They say you are lucky to find someone to spend your time, money, holidays, cellphone bill, frustrations, patience, petrol, bonus, kindness and love on. They are right. They also say that if you love something, set it free. That’s the biggest load of bullshit I have ever heard. It’s even worse than that whole having your cake and eating it too madness. I cannot remember the last time I bought a cake, but I can assure that if I am going to buy a cake, I plan on eating it. And I plan to find somebody to love that I don’t have to set free but that I can need, be honoured by and feel for.

© Dylan Balkind

The labyrinth of perspective

In my fourth year of reading Dramatic Arts at the University of the Witwatersrand, I took a Poetry in Performance course. So, twelve years ago I wrote and performed this ‘story’. So much of it has changed and some things are still exactly the same. This is not a bad thing. It’s breathtaking and interesting, but it’s not a bad thing.

Screen shot 2013-03-09 at 9.33.26 AM

© Dylan Balkind

89 Random Acts of Kindness

Two NFL players have ‘come out’ in support of the LGBT community. This doesn’t mean they’re learning the lyrics to I Will Survive nor that they’ve submitted their applications to drive the Pope’s little bulletproof Cinderella cart. It just means that they respect the humanity in you and I because each respects the humanity in himself.

Brendon Ayanbadejo and Chris Kluwe were born and raised in homes with parents who taught them to think for themselves, treat everybody fairly and defend their opinions with gusto. It’s a bitter-sweet celebration because this shouldn’t really make headline news – it shouldn’t have to. But until we live in some sort of tolerant Utopia, we will always need stories like this to protect the bashed and defend the brave.

To prove his unwavering support for equality, Brendon donated a pair of tickets to a gay marriage fundraiser, which made a fourth term Maryland Politician go all Mel Gibson on his efforts. The oh so honourable Emmet Burns sent a letter to Brendon’s team manager demanding that he “…take the necessary action … to inhibit such expressions from your employee,” before ending off his love letter by adding: “I know of no other NFL player who has done what Mr. Ayanbadejo is doing.”

I know of no other person that thinks fishing is sexy but that doesn’t mean this glorious pastime doesn’t exist. Ergo, this unwitting Emmet is the same guy who got into a fight with a tow truck driver in 1999. Now I’m not down with the sub culture of tow truck drivers in the US, but let’s just say that here in South Africa, anyone who picks a fight with a tow truck driver is just stupid. So is anyone who names their child Emmet. So, perhaps it’s not all his fault that he grew up to be a complete boil.

But fret not for Emmet. I think I’ve found him someone to hold hands with on the straights-only playground. This talented tulip posed stoically in the lush forest of loserville, dressed in her hardcore K-mart tee and delivered her best Eminem impression.

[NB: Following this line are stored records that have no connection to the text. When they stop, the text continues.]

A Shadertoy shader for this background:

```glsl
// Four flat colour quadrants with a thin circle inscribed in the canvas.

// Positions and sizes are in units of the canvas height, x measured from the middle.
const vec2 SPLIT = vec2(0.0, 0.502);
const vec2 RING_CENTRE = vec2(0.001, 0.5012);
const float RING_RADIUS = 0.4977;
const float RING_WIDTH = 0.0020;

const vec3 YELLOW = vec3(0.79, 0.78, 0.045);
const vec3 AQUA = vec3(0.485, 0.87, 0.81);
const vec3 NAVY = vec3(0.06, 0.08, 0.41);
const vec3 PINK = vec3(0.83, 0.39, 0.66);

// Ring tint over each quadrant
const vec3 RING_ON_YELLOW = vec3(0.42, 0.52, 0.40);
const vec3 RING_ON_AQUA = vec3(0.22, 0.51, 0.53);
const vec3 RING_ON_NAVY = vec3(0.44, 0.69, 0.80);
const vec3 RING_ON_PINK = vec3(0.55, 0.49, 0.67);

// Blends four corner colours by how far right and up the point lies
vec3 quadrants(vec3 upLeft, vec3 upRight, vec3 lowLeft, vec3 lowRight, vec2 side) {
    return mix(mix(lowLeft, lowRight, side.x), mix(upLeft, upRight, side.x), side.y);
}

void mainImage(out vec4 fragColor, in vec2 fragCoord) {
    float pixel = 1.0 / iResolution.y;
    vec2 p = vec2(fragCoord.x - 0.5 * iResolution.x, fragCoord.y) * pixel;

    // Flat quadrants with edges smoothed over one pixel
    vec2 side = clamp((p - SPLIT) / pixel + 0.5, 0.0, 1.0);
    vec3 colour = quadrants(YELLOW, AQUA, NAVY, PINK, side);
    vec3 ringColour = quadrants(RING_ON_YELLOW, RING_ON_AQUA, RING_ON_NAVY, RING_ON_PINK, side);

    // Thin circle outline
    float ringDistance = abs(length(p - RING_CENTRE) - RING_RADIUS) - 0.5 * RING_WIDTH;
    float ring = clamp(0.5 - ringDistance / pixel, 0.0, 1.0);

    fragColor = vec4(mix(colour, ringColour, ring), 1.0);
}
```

She and “author” E.L. James should hang out together and fall into an open manhole. They’re as progressive as our very own fearless leader, the turtle, who said this week that we “…should not lose faith in our own humanity and collective ability to correct the wrongs we see in our country.” I think he’s onto something there. The murder, rape and hijacking statistics sure prove it.

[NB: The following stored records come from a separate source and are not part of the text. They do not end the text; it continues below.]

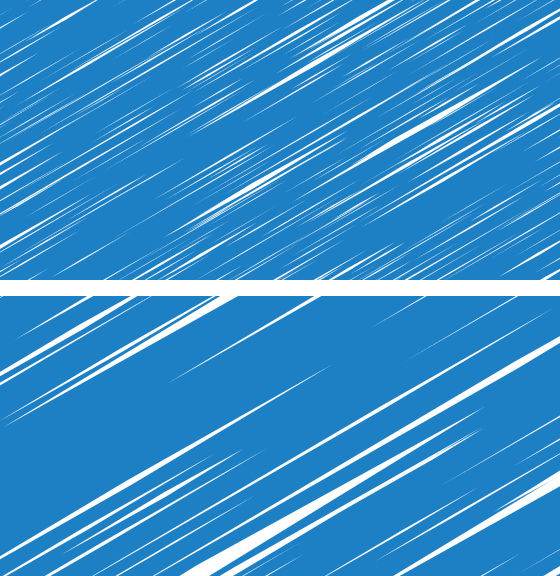
Top: the whole. Bottom: its middle third, enlarged.
This pattern is drawn by a Shadertoy shader. Its source:

```glsl
#define BACKGROUND vec3(0.113, 0.502, 0.773)
#define STREAK_COLOR vec3(1.0)
#define SLANT 0.527          // streak angle in radians
#define LONG_CELL vec2(1.30, 0.070)
#define MEDIUM_CELL vec2(0.74, 0.038)
#define SHORT_CELL vec2(0.42, 0.028)
#define THICKNESS vec3(0.023, 0.0125, 0.0075) // widest long, medium, short
#define DENSITY vec3(0.70, 0.68, 0.45)        // share of filled cells
#define CLUMPING 0.9         // how strongly streaks gather in groups
#define CLUMP_SCALE vec2(2.2, 5.0)
#define SKEW 0.35            // how far the widest point may leave the middle

vec4 hash4(vec2 p) {
    vec4 h = fract(p.xyxy * vec4(0.1031, 0.1030, 0.0973, 0.1099));
    h += dot(h, h.wzxy + 33.33);
    return fract((h.xxyz + h.yzzw) * h.zywx);
}

vec2 gradientAt(vec2 corner) {
    float angle = 6.2832 * hash4(corner + 71.0).x;
    return vec2(cos(angle), sin(angle));
}

float gradientNoise(vec2 p) {
    vec2 i = floor(p), f = fract(p);
    vec2 u = f * f * f * (f * (f * 6.0 - 15.0) + 10.0);
    vec2 e = vec2(0.0, 1.0);
    float low = mix(dot(gradientAt(i), f),
                    dot(gradientAt(i + e.yx), f - e.yx), u.x);
    float high = mix(dot(gradientAt(i + e.xy), f - e.xy),
                     dot(gradientAt(i + e.yy), f - e.yy), u.x);
    return mix(low, high, u.y);
}

// Covered part of a pixel at distance d from the axis of a band
float bandCoverage(float d, float halfWidth, float pixel) {
    float top = min(d + 0.5 * pixel, halfWidth);
    float bottom = max(d - 0.5 * pixel, -halfWidth);
    return clamp((top - bottom) / pixel, 0.0, 1.0);
}

// Spindle with pointed ends, widest at a skewed peak
float spindle(vec2 p, float halfLength, float halfWidth, float peak, float pixel) {
    float t = p.x / halfLength - peak;
    float taper = max(1.0 - (t > 0.0 ? t / (1.0 - peak) : -t / (1.0 + peak)), 0.0);
    return bandCoverage(p.y, halfWidth * taper, pixel);
}

// Rows of scattered spindles, each row shifted at random
float streakLayer(vec2 p, vec2 cell, float thickness, float density, float seed, float pixel) {
    float bare = 1.0;
    float nearestRow = floor(p.y / cell.y);
    for (int k = -1; k <= 1; k++) {
        float row = nearestRow + float(k);
        float shift = hash4(vec2(row + 200.0, seed)).x * cell.x;
        float column = floor((p.x + shift) / cell.x);
        vec4 r = hash4(vec2(column + 50.0 + seed, row + 300.0));
        vec4 s = hash4(vec2(row + 130.0, column + 90.0 + seed));

        float halfLength = cell.x * mix(0.22, 0.49, r.x);
        float halfWidth = 0.5 * thickness * mix(0.25, 1.0, r.y * r.y);
        float slack = 0.5 * cell.x - halfLength;
        vec2 center = vec2((column + 0.5) * cell.x - shift + slack * (2.0 * r.z - 1.0),
                           (row + r.w) * cell.y);

        float clump = gradientNoise(center * CLUMP_SCALE + seed);
        float present = step(s.x, density + CLUMPING * clump);
        float peak = SKEW * (2.0 * s.y - 1.0);
        bare *= 1.0 - present * spindle(p - center, halfLength, halfWidth, peak, pixel);
    }
    return 1.0 - bare;
}

void mainImage(out vec4 fragColor, in vec2 fragCoord) {
    float pixel = 1.0 / iResolution.y;
    vec2 uv = fragCoord * pixel;

    // Axes along and across the streaks
    vec2 along = vec2(cos(SLANT), sin(SLANT));
    vec2 p = vec2(dot(uv, along), dot(uv, vec2(-along.y, along.x)));

    // Three sizes laid over each other
    float bare = 1.0 - streakLayer(p, LONG_CELL, THICKNESS.x, DENSITY.x, 3.0, pixel);
    bare *= 1.0 - streakLayer(p, MEDIUM_CELL, THICKNESS.y, DENSITY.y, 17.0, pixel);
    bare *= 1.0 - streakLayer(p, SHORT_CELL, THICKNESS.z, DENSITY.z, 41.0, pixel);

    fragColor = vec4(mix(STREAK_COLOR, BACKGROUND, bare), 1.0);
}
```
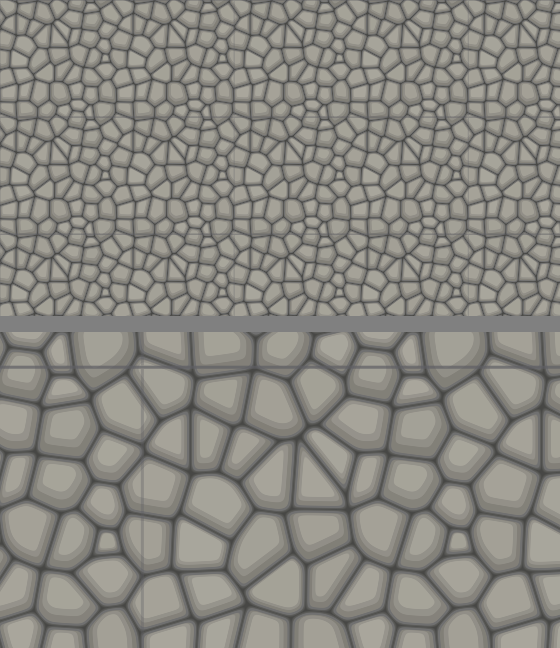
Top, the full canvas; bottom, a detail of the centre.
Write a WebGL 1 fragment shader that draws this texture.

```glsl
precision highp float;
// Cobbled wall of rounded grey stones with stepped shading, repeated in square tiles.
uniform vec2 u_resolution;

// Layout: tile side in canvas heights, stones along a tile side
const float TILE = 0.3704;
const float CELLS = 7.0;
const float JITTER = 0.86;
const float SIZE_SPREAD = 0.24;
const float ROUNDNESS = 24.0;

// Insets from the stone border, in cells
const float GAP = 0.030;
const float RIM = 0.070;
// Insets of the lit bands, relative to stone size: mean and directional part
const vec2 MID_INSET = vec2(0.17, 0.15);
const vec2 TOP_INSET = vec2(0.37, 0.24);
const vec2 LIGHT = vec2(-0.15, 0.99);

const vec3 GAP_DARK = vec3(0.28, 0.28, 0.27);
const vec3 GAP_SOFT = vec3(0.37, 0.37, 0.36);
const vec3 RIM_GREY = vec3(0.44, 0.44, 0.44);
const vec3 STONE_SHADE = vec3(0.52, 0.51, 0.48);
const vec3 STONE_MID = vec3(0.58, 0.57, 0.54);
const vec3 STONE_TOP = vec3(0.65, 0.64, 0.60);
const float TONE_SPREAD = 0.025;

const vec3 SEAM_COLOR = vec3(0.37, 0.37, 0.39);
const float SEAM_WIDTH = 0.0016;
const vec2 SEAM_STRENGTH = vec2(0.35, 0.7);

vec3 hash3(vec2 cell) {
  vec2 c = mod(cell, CELLS) + 3.7;
  vec3 k = vec3(dot(c, vec2(127.1, 311.7)),
                dot(c, vec2(269.5, 183.3)),
                dot(c, vec2(419.2, 371.9)));
  return fract(sin(k) * 43758.545);
}

// Seed position in xy, weight in z
vec3 seedOf(vec2 cell) {
  vec3 h = hash3(cell);
  return vec3(cell + 0.5 + (h.xy - 0.5) * JITTER, (h.z - 0.5) * SIZE_SPREAD);
}

float band(float edge, float d, float aa) {
  return smoothstep(edge - aa, edge + aa, d);
}

vec3 stones(vec2 p, float aa) {
  vec2 base = floor(p);

  // Owning stone of a weighted Voronoi diagram
  vec3 own = vec3(0.0);
  float best = 1e3;
  for (int j = -2; j <= 2; j++) {
    for (int i = -2; i <= 2; i++) {
      vec3 s = seedOf(base + vec2(float(i), float(j)));
      vec2 r = s.xy - p;
      float power = dot(r, r) - s.z;
      if (power < best) {
        best = power;
        own = s;
      }
    }
  }

  // Inner radius of the stone
  float size = 0.55;
  for (int j = -2; j <= 2; j++) {
    for (int i = -2; i <= 2; i++) {
      vec3 s = seedOf(base + vec2(float(i), float(j)));
      float gap = length(s.xy - own.xy);
      if (gap > 0.01) size = min(size, 0.5 * (gap + (own.z - s.z) / gap));
    }
  }
  size = max(size, 0.1);

  // Rounded border distances: plain, mid band, top band
  vec3 sum = vec3(0.0);
  for (int j = -2; j <= 2; j++) {
    for (int i = -2; i <= 2; i++) {
      vec3 s = seedOf(base + vec2(float(i), float(j)));
      vec2 away = s.xy - own.xy;
      float gap = length(away);
      if (gap > 0.01) {
        vec2 r = s.xy - p;
        float d = 0.5 * (dot(r, r) - s.z - best) / gap;
        float facing = -dot(away / gap, LIGHT);
        vec3 inset = size * vec3(0.0, MID_INSET.x + MID_INSET.y * facing,
                                 TOP_INSET.x + TOP_INSET.y * facing);
        sum += exp(-ROUNDNESS * (vec3(d) - inset));
      }
    }
  }
  vec3 dist = -log(max(sum, vec3(1e-20))) / ROUNDNESS;

  // Stepped shading from the joint up to the lit face
  float tone = (fract(own.z * 97.3) - 0.5) * TONE_SPREAD;
  float onStone = band(RIM, dist.x, aa);
  vec3 face = mix(STONE_SHADE, STONE_MID, band(RIM, dist.y, aa));
  face = mix(face, STONE_TOP, band(RIM, dist.z, aa)) + tone;
  vec3 col = mix(GAP_DARK, GAP_SOFT, smoothstep(-0.02, GAP, dist.x));
  col = mix(col, RIM_GREY, band(GAP, dist.x, aa));
  return mix(col, face, onStone);
}

void main() {
  // Canvas heights, measured from the top left corner
  vec2 uv = (gl_FragCoord.xy - vec2(0.0, u_resolution.y)) / u_resolution.y;
  float pixel = 1.0 / u_resolution.y;
  float scale = CELLS / TILE;
  vec3 col = stones(uv * scale, 0.5 * pixel * scale);

  // Thin seams: one per tile row, one per two tile columns
  vec2 period = TILE * vec2(2.0, 1.0);
  vec2 off = abs(fract(uv / period + 0.5) - 0.5) * period;
  vec2 seam = 1.0 - smoothstep(vec2(SEAM_WIDTH - 0.5 * pixel), vec2(SEAM_WIDTH + 0.5 * pixel), off);
  seam *= SEAM_STRENGTH;
  col = mix(col, SEAM_COLOR, max(seam.x, seam.y));
  gl_FragColor = vec4(col, 1.0);
}
```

So with cupcakes like these, it’s an absolute pleasure to hear good news stories about people committed to doing and being good examples. Samantha Manns is an 18 year old Ohio teen who since the passing of her 89 year old grandmother, is committed to honouring her memory by performing 89 Random Acts of Kindness. Her first was to pay the bill for the car behind hers in a drive through.

They cried.

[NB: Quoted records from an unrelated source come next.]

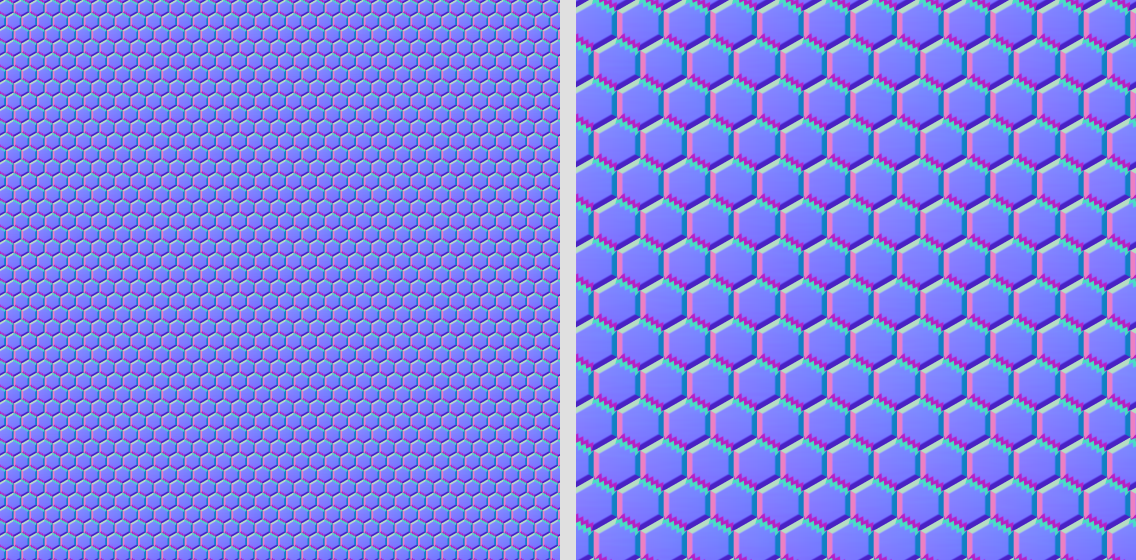
Left: the whole. Right: its middle third, enlarged.
A Shadertoy shader for this texture map:

```glsl
const vec2  CELLS = vec2(36.0, 42.0);        // repeats across and rows down
const float ROW_STEP = 0.8660254;            // row spacing of a unit-wide hexagon
const vec2  GRID_ORIGIN = vec2(0.88, 0.40);  // lowest centre, in columns and rows
const float APOTHEM = 0.5;
const float BEVEL_WIDTH = 0.115;
const float BEVEL_SOFTNESS = 0.025;
const float BEVEL_SLOPE = 0.85;
const float DOME = 0.20;                     // curvature of each face
const float CELL_TILT = 0.07;                // drift of tilt from cell to cell
const float STREAK = 0.035;                  // fine horizontal grain
const float TOOTH_RATE = 8.0;                // serration along one diagonal
const float TOOTH_DEPTH = 0.045;
const vec2  FACE_BIAS = vec2(-0.02, -0.01);
const int   SAMPLES = 3;                     // antialiasing grid per axis

vec2 hashGradient(vec2 p) {
    vec2 h = vec2(dot(p, vec2(127.1, 311.7)), dot(p, vec2(269.5, 183.3)));
    return 2.0 * fract(sin(h) * 43758.5) - 1.0;
}

float gradientNoise(vec2 p) {
    vec2 cell = floor(p), f = fract(p);
    vec2 u = f * f * f * (f * (f * 6.0 - 15.0) + 10.0);
    vec2 e = vec2(0.0, 1.0);
    float a = dot(hashGradient(cell), f);
    float b = dot(hashGradient(cell + e.yx), f - e.yx);
    float c = dot(hashGradient(cell + e.xy), f - e.xy);
    float d = dot(hashGradient(cell + e.yy), f - e.yy);
    return mix(mix(a, b, u.x), mix(c, d, u.x), u.y);
}

// Offset from the nearest centre of a staggered hexagonal lattice.
vec2 hexLocal(vec2 p) {
    vec2 period = vec2(1.0, 2.0 * ROW_STEP);
    vec2 a = mod(p + 0.5 * period, period) - 0.5 * period;
    vec2 b = mod(p, period) - 0.5 * period;
    return dot(a, a) < dot(b, b) ? a : b;
}

// Outward direction of the nearest side in xy, distance to it in z.
vec3 nearestSide(vec2 local) {
    vec3 side = vec3(0.0, 0.0, APOTHEM);
    for (int i = 0; i < 3; i++) {
        float angle = float(i) * 1.0471976;
        vec2 axis = vec2(cos(angle), sin(angle));
        float along = dot(local, axis);
        float dist = APOTHEM - abs(along);
        float facing = along < 0.0 ? -1.0 : 1.0;

        // Serrate the seam running from upper left to lower right.
        if (i == 1) {
            float t = dot(local, vec2(-axis.y, axis.x));
            float tooth = 4.0 * abs(fract(t * TOOTH_RATE) - 0.5) - 1.0;
            dist -= facing * TOOTH_DEPTH * tooth;
            if (dist < 0.0) {
                facing = -facing;
                dist = -dist;
            }
        }
        if (dist < side.z) side = vec3(axis * facing, dist);
    }
    return side;
}

vec3 normalColor(vec2 uv) {
    vec2 p = (uv * CELLS - GRID_ORIGIN) * vec2(1.0, ROW_STEP);
    vec2 local = hexLocal(p);
    vec2 center = p - local;
    vec3 side = nearestSide(local);

    // Gently domed face with a slow tilt drift and grain.
    vec2 drift = vec2(gradientNoise(center * 0.37 + 4.3),
                      gradientNoise(center * 0.37 + 19.7));
    vec2 face = FACE_BIAS + DOME * local * vec2(-1.0, 1.0) + CELL_TILT * drift;
    face.y += STREAK * gradientNoise(p * vec2(1.5, 13.0));

    // Steep rim sloping down into the seam.
    vec2 rim = BEVEL_SLOPE * side.xy * vec2(-1.0, 1.0);
    float bevel = 1.0 - smoothstep(BEVEL_WIDTH - BEVEL_SOFTNESS,
                                   BEVEL_WIDTH + BEVEL_SOFTNESS, side.z);
    vec2 slope = mix(face, rim, bevel);
    vec3 normal = vec3(slope, sqrt(max(0.0, 1.0 - dot(slope, slope))));
    return 0.5 + 0.5 * normal;
}

void mainImage(out vec4 fragColor, in vec2 fragCoord) {
    vec3 color = vec3(0.0);
    for (int j = 0; j < SAMPLES; j++) {
        for (int i = 0; i < SAMPLES; i++) {
            vec2 jitter = (vec2(i, j) + 0.5) / float(SAMPLES) - 0.5;
            color += normalColor((fragCoord + jitter) / iResolution.xy);
        }
    }
    fragColor = vec4(color / float(SAMPLES * SAMPLES), 1.0);
}
```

Times are hard.

Who knows what their story is or what happened in their day before they got into that queue for food.

We need more random acts of kindness, South Africa. Could you think about yours – maybe even doing just one a week? It makes what Emmet and that poetic poepol fill their days with look like an absolute waste of time to me.


© Dylan Balkind